--- START ---

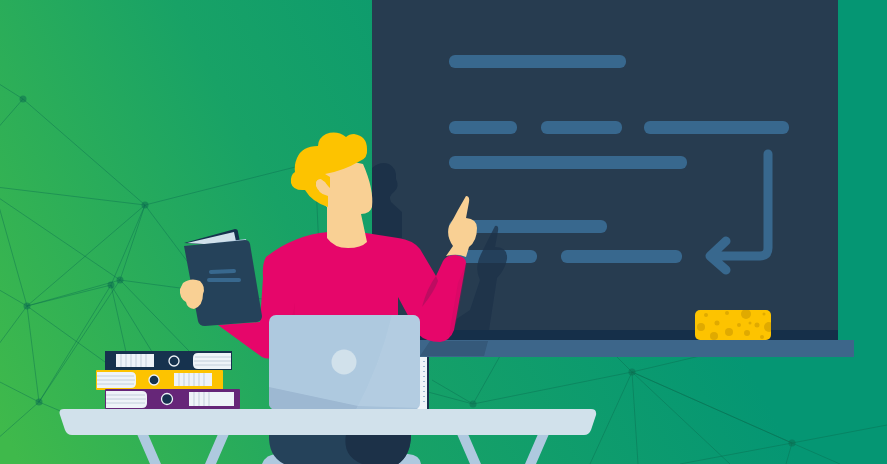
<!DOCTYPE html>
<html lang="en">
<head>
<meta charset="utf-8">
<title>Teacher at the blackboard</title>
<style>
:root {
  --green-light: #3fb94b;
  --green-mid: #18a266;
  --green-deep: #059673;
  --network: #0b6b50;
  --board: #273c50;
  --board-low: #152f49;
  --ledge: #3d668a;
  --chalk: #38688e;
  --shadow: #1c3148;
  --skin: #f9d094;
  --hair: #fdc300;
  --shirt: #e6066a;
  --navy: #16324e;
  --book: #25425a;
  --laptop: #aec9df;
  --laptop-low: #9db8d2;
  --desk: #d1e1eb;
  --paper: #eef3f8;
  --purple: #662678;
  --sponge-hole: #e0aa00;
}
html, body { margin: 0; overflow: hidden; }
.scene { display: block; width: 887px; height: 464px; }
.network { stroke: var(--network); stroke-width: 1; fill: none; opacity: .42; }
.network-nodes { fill: var(--network); opacity: .5; }
.board { fill: var(--board); }
.board-low { fill: var(--board-low); }
.ledge { fill: var(--ledge); }
.chalk { fill: var(--chalk); }
.chalk-arrow { fill: none; stroke: var(--chalk); stroke-width: 9; stroke-linecap: round; stroke-linejoin: round; }
.shadow { fill: var(--shadow); }
.skin { fill: var(--skin); }
.hair { fill: var(--hair); }
.shirt { fill: var(--shirt); }
.navy { fill: var(--navy); }
.book { fill: var(--book); }
.paper { fill: var(--paper); }
.purple { fill: var(--purple); }
.laptop { fill: var(--laptop); }
.laptop-low { fill: var(--laptop-low); }
.desk { fill: var(--desk); }
.holes { fill: var(--sponge-hole); }
.page-lines { stroke: #c3cfdb; stroke-width: 1; fill: none; }
.ring { fill: var(--navy); stroke: var(--paper); stroke-width: 1.3; }
</style>
</head>
<body>
<svg class="scene" viewBox="0 0 887 464" role="img" aria-label="Teacher at a desk pointing to a blackboard">
  <defs>
    <linearGradient id="backdrop" gradientUnits="userSpaceOnUse" x1="20" y1="464" x2="640" y2="150">
      <stop offset="0" stop-color="var(--green-light)"/>
      <stop offset=".5" stop-color="var(--green-mid)"/>
      <stop offset="1" stop-color="var(--green-deep)"/>
    </linearGradient>
    <clipPath id="sponge-shape"><rect x="695" y="310" width="76" height="30" rx="5"/></clipPath>
    <clipPath id="laptop-shape"><rect x="269" y="315" width="151" height="95" rx="7"/></clipPath>
  </defs>

  <rect width="887" height="464" fill="url(#backdrop)"/>

  <g class="network">
    <path d="M-4 82 23 99 145 205 -4 187M145 205 315 162 319 250M145 205 111 285 27 306 -4 196 120 280 145 205 27 306 -4 288M23 99 -4 130M27 306 -4 348M27 306 39 402 111 285 200 430M39 402 -4 440M39 402 -4 380M120 280 39 402 70 415M27 306 120 280 270 300M111 285 126 352M120 280 190 352M27 306 105 362M145 205 190 265"/>
    <path d="M428 392 473 404 632 372 600 340M473 404 500 356M632 372 638 464M632 372 792 443 887 425M632 372 590 464M632 372 700 356M792 443 680 464M792 443 786 464M792 443 840 464M792 443 632 372 730 464M473 404 432 380"/>
  </g>
  <g class="network-nodes">
    <circle cx="23" cy="99" r="3.5"/><circle cx="145" cy="205" r="3.5"/>
    <circle cx="120" cy="280" r="3.5"/><circle cx="111" cy="285" r="3.5"/>
    <circle cx="27" cy="306" r="3.5"/><circle cx="39" cy="402" r="3.5"/>
    <circle cx="473" cy="404" r="3.5"/><circle cx="632" cy="372" r="3.5"/>
    <circle cx="792" cy="443" r="3.5"/>
  </g>

  <g id="blackboard">
    <rect class="board" x="372" y="0" width="466" height="341"/>
    <rect class="board-low" x="372" y="330" width="466" height="11"/>
    <rect class="ledge" x="372" y="340" width="482" height="17"/>
    <g class="chalk">
      <rect x="449" y="55" width="177" height="13" rx="6"/>
      <rect x="449" y="121" width="68" height="13" rx="6"/>
      <rect x="541" y="121" width="81" height="13" rx="6"/>
      <rect x="644" y="121" width="145" height="13" rx="6"/>
      <rect x="449" y="156" width="238" height="13" rx="6"/>
      <rect x="449" y="220" width="158" height="13" rx="6"/>
      <rect x="449" y="250" width="88" height="13" rx="6"/>
      <rect x="561" y="250" width="121" height="13" rx="6"/>
    </g>
    <path class="chalk-arrow" d="M768 154V248Q768 256 760 256H712M726 241 710 256 726 270"/>
  </g>

  <g id="teacher-shadow" class="shadow">
    <path d="M372 168Q380 161 389 164Q397 168 396 179Q400 187 394 192Q388 196 391 202L402 212V238H372Z"/>
    <path d="M495 226Q499 225 498 231L495 247Q508 247 507 259Q505 270 497 278L489 330H440L470 310 480 280Q474 268 481 254Z" opacity=".72"/>
    <path d="M430 341H488L484 356H420Z" opacity=".25"/>
  </g>

  <g id="sponge" clip-path="url(#sponge-shape)">
    <rect class="hair" x="695" y="310" width="76" height="30"/>
    <g class="holes">
      <circle cx="701" cy="327" r="4"/><circle cx="706" cy="315" r="2"/>
      <circle cx="717" cy="323" r="2.5"/><circle cx="714" cy="336" r="4"/>
      <circle cx="727" cy="313" r="2"/><circle cx="729" cy="332" r="4"/>
      <circle cx="739" cy="325" r="2"/><circle cx="746" cy="314" r="5"/>
      <circle cx="747" cy="333" r="3"/><circle cx="757" cy="325" r="2.5"/>
      <circle cx="769" cy="327" r="5"/><circle cx="762" cy="337" r="2"/>
      <circle cx="764" cy="314" r="1.5"/><circle cx="750" cy="323" r="1.5"/>
    </g>
  </g>

  <g id="chair">
    <path class="laptop" d="M262 464Q266 453 280 454H408Q420 455 421 464Z"/>
    <path class="book" d="M269 434H411Q411 455 398 464H284Q268 456 269 434Z"/>
    <path class="shadow" d="M346 434H411Q411 455 398 464H362Q342 456 346 434Z"/>
  </g>

  <g id="teacher">
    <path class="shirt" d="M328 232Q294 235 266 257Q262 264 263 278L260 322 218 325 262 357Q268 360 275 357L290 340H398V297L418 334Q426 342 440 342Q450 341 454 330L466 263Q466 256 455 255Q446 255 443 261L436 276 420 249Q413 240 398 238L366 233Z"/>
    <path d="M270 340H295V303Q293 320 284 330Z" fill="#c9055e" opacity=".25"/>
    <path d="M436 276Q427 288 422 307Q434 292 438 281Z" fill="#a80f5c" opacity=".65"/>
    <path d="M458 283 449 336Q455 331 458 315L467 262Z" fill="#a80f5c" opacity=".2"/>
    <path class="skin" d="M327 194V238Q334 248 348 248Q361 248 367 242L361 214Q370 214 372 207Q374 189 363 164L340 159 318 173 314 192Q319 202 327 207Z"/>
    <path class="hair" d="M318 146Q302 146 297 158Q294 165 295 172Q290 175 291 183Q293 191 305 190Q312 202 328 207V193Q319 194 316 186Q315 179 321 179L330 188V177L325 174Q343 171 360 161Q368 158 367 149Q367 136 354 134Q349 134 346 137Q337 130 326 134Q318 138 318 146Z"/>
    <path class="skin" d="M316 182Q319 177 325 182L331 191 328 196Q317 194 316 182Z"/>
    <path class="skin" d="M466 196Q470 196 469 202L466 218Q477 219 477 228Q477 241 469 247L466 257Q457 253 446 256L453 246Q446 236 449 226Q454 218 458 210Z"/>
  </g>

  <g id="open-book">
    <path class="navy" d="M184 243 235 229Q238 229 238 232L241 247Z"/>
    <path class="desk" d="M187 243 234 232 237 246Z"/>
    <path class="laptop" d="M205 244 246 239 247 245Z"/>
    <path class="book" d="M184 246 245 240Q249 240 250 244L262 316Q262 321 257 322L205 326Q199 326 198 321Z"/>
    <path d="M211 272 234 271M209 280H239" stroke="#38688e" stroke-width="4" stroke-linecap="round"/>
    <path class="skin" d="M183 283Q191 277 200 281Q206 287 203 294Q203 306 194 309Q187 308 186 302Q179 298 180 289Z"/>
  </g>

  <g id="binders">
    <g id="navy-binder">
      <rect class="navy" x="105" y="351" width="127" height="19"/>
      <rect class="paper" x="116" y="354" width="38" height="13"/>
      <path class="page-lines" d="M121 354v13m5-13v13m5-13v13m5-13v13m5-13v13m5-13v13"/>
      <path class="paper" d="M231 353H198Q193 353 193 358V364Q193 369 198 369H231Z"/>
      <path class="page-lines" d="M195 357H231M194 361H231M195 365H231"/>
      <circle class="ring" cx="174" cy="361" r="5"/>
    </g>
    <g id="yellow-binder">
      <rect class="hair" x="96" y="370" width="127" height="20" rx="1"/>
      <path class="paper" d="M97 372H131Q136 372 136 377V383Q136 388 131 388H97Z"/>
      <path class="page-lines" d="M97 376H134M97 380H135M97 384H134"/>
      <rect class="paper" x="174" y="373" width="38" height="13"/>
      <path class="page-lines" d="M179 373v13m5-13v13m5-13v13m5-13v13m5-13v13m5-13v13"/>
      <circle class="ring" cx="154" cy="380" r="5"/>
    </g>
    <g id="purple-binder">
      <rect class="purple" x="105" y="389" width="135" height="20" rx="1"/>
      <path class="paper" d="M106 391H142Q147 391 147 396V403Q147 408 142 408H106Z"/>
      <path class="page-lines" d="M106 395H145M106 399H146M106 403H145"/>
      <rect class="paper" x="189" y="392" width="45" height="14"/>
      <path class="page-lines" d="M194 392v14m5-14v14m5-14v14m5-14v14"/>
      <circle class="ring" cx="167" cy="399" r="5.5"/>
    </g>
  </g>

  <g id="notebook">
    <rect class="paper" x="412" y="357" width="15" height="52"/>
    <rect class="navy" x="427" y="357" width="2" height="52"/>
    <path d="M424 361V406" stroke="#9db8d2" stroke-width="2" stroke-dasharray="1 4"/>
  </g>

  <g id="laptop" clip-path="url(#laptop-shape)">
    <rect class="laptop" x="269" y="315" width="151" height="95"/>
    <path d="M392 315H420V410H356Q380 365 392 315Z" fill="#b9d0e3" opacity=".55"/>
    <path class="laptop-low" d="M269 387 358 406 356 410H269Z"/>
    <path d="M358 406 420 408V410H356Z" fill="#a6c1d9"/>
    <circle class="desk" cx="344" cy="362" r="12.5"/>
  </g>

  <g id="desk">
    <path class="laptop" d="M137 434H148L161 464H150ZM218 434H229L216 464H205ZM457 434H468L481 464H470ZM538 434H549L536 464H525Z"/>
    <path class="desk" d="M64 409H591Q597 409 596 415L591 430Q589 435 584 435H72Q67 435 65 430L60 415Q58 409 64 409Z"/>
  </g>
</svg>
</body>
</html>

--- END ---

Only exact lines belong in the answer: those from the beginning of the entries above through the line holding "block; width: 887px;", with no pictures.

* **TASK RESPONSE**
<!DOCTYPE html>
<html lang="en">
<head>
<meta charset="utf-8">
<title>Teacher at the blackboard</title>
<style>
:root {
  --green-light: #3fb94b;
  --green-mid: #18a266;
  --green-deep: #059673;
  --network: #0b6b50;
  --board: #273c50;
  --board-low: #152f49;
  --ledge: #3d668a;
  --chalk: #38688e;
  --shadow: #1c3148;
  --skin: #f9d094;
  --hair: #fdc300;
  --shirt: #e6066a;
  --navy: #16324e;
  --book: #25425a;
  --laptop: #aec9df;
  --laptop-low: #9db8d2;
  --desk: #d1e1eb;
  --paper: #eef3f8;
  --purple: #662678;
  --sponge-hole: #e0aa00;
}
html, body { margin: 0; overflow: hidden; }
.scene { display: block; width: 887px; height: 464px; }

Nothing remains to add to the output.